Topics and series. This historical marker is listed in these topic lists: Architecture • Industry & Commerce. In addition, it is included in the Wisconsin, Madison Landmarks Commission series list.
Location. 43° 4.784′ N, 89° 23.203′ W. Marker is in Madison, Wisconsin, in Dane County. Marker is on East Gilman Street 0.1 miles east of North Pinckney Street, on the left when traveling east. The marker is on the ground by the sidewalk in front of the Old Governor's Mansion. Touch for map. Marker is at or near this postal address: 130 East Gilman Street, Madison WI 53703, United States of America. Touch for directions.
Other nearby markers. At least 8 other markers are within walking distance of this Kendall House (about 300 feet away, measured in a direct line); Bashford House (about 300 feet away); Timothy Brown House (about 300 feet away); Period Garden Park (about 400 feet away); Mansion Hill Historic District (about 400 feet away); Keyes House (about 400 feet away); Pierce House (about 400 feet away); Keenan House (about 400 feet away). Touch for a list and map of all markers in Madison.
Regarding Old Governor's Mansion. According to the Madison Landmarks Commission, "this house was originally built for Catherine and Julius T. White, Secretary of the Wisconsin Insurance Company. The Whites sold the house in 1857 to one of Madison's first settlers, George P. Delaplaine and his wife, Emily. Delaplaine was secretary to Governors Farwell and Dewey and co-owner of one of the largest real estate development firms in the city. In 1867 the house rose to greater social prominence when it was purchased by State Senator J. G. Thorp, a millionaire lumber baron, and his wife, Amelia. In 1870, the Thorp's young daughter, Sarah, married Ole Bull, the world-famous 60-year-old Norwegian violinist in one of the most lavish weddings the town had ever seen. ... Conover and Porter designed renovations in 1897 which including a sweeping wrap-around veranda with Ionic columns, which was drastically reduced
Also see . . . Madison Landmarks Commission. The landmark nomination form for the house (pdf). (Submitted on March 19, 2011, by William J. Toman of Green Lake, Wisconsin.)
Credits. This page was last revised on December 28, 2019. It was originally submitted on June 30, 2010, by William J. Toman of Green Lake, Wisconsin.

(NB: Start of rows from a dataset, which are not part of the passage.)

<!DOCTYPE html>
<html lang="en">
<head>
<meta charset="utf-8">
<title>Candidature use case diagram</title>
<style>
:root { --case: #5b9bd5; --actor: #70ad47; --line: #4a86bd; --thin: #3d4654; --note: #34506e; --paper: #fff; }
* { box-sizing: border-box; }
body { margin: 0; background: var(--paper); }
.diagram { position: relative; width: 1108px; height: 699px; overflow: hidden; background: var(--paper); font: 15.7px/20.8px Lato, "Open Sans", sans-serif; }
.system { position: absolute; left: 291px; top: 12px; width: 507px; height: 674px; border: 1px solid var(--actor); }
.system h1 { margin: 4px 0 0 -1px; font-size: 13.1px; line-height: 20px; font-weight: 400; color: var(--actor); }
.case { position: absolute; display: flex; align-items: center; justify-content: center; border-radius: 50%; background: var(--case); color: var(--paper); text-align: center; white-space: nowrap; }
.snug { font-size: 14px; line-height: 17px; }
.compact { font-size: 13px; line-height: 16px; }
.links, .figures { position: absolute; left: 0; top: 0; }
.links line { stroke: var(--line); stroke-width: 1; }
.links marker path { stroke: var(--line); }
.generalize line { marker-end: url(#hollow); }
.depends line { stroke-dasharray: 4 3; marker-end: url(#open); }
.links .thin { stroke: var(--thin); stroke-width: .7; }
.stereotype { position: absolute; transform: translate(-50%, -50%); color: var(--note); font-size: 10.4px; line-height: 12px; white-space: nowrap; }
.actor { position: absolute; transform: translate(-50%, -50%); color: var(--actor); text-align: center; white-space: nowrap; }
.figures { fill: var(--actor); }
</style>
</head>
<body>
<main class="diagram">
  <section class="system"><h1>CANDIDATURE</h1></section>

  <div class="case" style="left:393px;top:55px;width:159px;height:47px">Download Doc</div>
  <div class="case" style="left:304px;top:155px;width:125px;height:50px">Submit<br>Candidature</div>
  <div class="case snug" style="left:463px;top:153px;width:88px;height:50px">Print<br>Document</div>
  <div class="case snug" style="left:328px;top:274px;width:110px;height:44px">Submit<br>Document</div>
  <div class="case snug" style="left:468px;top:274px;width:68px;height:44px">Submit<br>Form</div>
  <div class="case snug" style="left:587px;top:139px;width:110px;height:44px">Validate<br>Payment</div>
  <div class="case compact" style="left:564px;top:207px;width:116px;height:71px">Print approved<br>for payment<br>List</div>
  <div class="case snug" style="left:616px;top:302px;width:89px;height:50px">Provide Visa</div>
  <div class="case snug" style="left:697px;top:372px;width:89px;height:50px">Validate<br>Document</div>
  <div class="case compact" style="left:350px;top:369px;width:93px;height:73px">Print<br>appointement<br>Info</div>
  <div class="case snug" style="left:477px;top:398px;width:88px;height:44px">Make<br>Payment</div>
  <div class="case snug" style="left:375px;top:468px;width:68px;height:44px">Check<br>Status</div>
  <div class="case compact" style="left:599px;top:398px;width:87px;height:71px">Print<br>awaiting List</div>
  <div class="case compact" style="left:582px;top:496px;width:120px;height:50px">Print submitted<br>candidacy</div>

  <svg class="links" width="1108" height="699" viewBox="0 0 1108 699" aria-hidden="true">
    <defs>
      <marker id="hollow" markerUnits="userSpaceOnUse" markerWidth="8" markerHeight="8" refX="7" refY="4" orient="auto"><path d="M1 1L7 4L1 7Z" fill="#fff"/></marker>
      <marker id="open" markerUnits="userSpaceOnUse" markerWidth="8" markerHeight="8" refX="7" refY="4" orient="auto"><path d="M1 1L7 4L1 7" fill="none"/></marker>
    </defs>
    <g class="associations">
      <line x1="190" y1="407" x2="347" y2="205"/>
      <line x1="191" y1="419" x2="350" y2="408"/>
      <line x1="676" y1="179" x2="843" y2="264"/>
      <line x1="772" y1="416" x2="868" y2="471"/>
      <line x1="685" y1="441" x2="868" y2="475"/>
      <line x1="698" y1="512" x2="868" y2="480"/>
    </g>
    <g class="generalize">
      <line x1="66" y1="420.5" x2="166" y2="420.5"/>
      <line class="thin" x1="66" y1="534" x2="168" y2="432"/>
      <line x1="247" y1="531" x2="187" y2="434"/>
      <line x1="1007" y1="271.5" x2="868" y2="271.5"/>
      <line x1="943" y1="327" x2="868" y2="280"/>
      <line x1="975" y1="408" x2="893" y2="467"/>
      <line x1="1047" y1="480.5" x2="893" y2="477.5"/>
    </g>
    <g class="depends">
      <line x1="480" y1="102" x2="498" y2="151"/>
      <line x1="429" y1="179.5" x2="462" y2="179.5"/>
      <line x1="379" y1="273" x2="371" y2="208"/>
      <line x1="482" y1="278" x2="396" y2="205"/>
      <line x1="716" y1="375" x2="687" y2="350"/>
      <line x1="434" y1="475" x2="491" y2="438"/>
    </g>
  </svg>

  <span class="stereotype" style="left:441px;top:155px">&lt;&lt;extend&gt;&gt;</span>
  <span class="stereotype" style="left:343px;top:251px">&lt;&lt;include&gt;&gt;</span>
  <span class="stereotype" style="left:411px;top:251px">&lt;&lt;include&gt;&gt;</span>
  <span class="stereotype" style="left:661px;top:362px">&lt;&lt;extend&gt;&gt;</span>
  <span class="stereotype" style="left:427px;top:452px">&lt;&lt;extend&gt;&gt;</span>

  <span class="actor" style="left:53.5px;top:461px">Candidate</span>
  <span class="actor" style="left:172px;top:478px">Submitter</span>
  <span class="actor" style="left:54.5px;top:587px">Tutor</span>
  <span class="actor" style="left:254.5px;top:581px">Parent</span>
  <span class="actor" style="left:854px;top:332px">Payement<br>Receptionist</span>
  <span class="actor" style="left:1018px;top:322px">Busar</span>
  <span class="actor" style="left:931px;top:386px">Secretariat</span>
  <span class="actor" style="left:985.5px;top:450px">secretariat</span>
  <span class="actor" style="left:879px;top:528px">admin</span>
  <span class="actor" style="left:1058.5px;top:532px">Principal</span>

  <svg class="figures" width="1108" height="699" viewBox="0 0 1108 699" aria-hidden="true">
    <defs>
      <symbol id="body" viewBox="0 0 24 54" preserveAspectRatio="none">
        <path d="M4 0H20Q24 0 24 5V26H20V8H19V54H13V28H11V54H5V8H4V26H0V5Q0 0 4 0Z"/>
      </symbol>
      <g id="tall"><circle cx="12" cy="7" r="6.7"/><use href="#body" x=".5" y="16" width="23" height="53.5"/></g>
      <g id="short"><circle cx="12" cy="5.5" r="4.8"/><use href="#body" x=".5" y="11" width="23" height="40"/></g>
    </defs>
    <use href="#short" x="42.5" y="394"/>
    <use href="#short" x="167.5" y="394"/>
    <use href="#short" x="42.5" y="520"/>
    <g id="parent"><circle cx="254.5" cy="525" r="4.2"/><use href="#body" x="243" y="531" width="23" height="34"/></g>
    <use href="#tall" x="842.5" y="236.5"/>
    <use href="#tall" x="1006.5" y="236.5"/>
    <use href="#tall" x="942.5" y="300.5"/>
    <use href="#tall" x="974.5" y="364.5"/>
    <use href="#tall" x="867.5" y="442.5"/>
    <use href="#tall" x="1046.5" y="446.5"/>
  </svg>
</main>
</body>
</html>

This page has been viewed 2,409 times since then and 56 times this year. Photos: 1, 2, 3. submitted on June 30, 2010, by William J. Toman of Green Lake, Wisconsin. • Bill Pfingsten was the editor who published this page.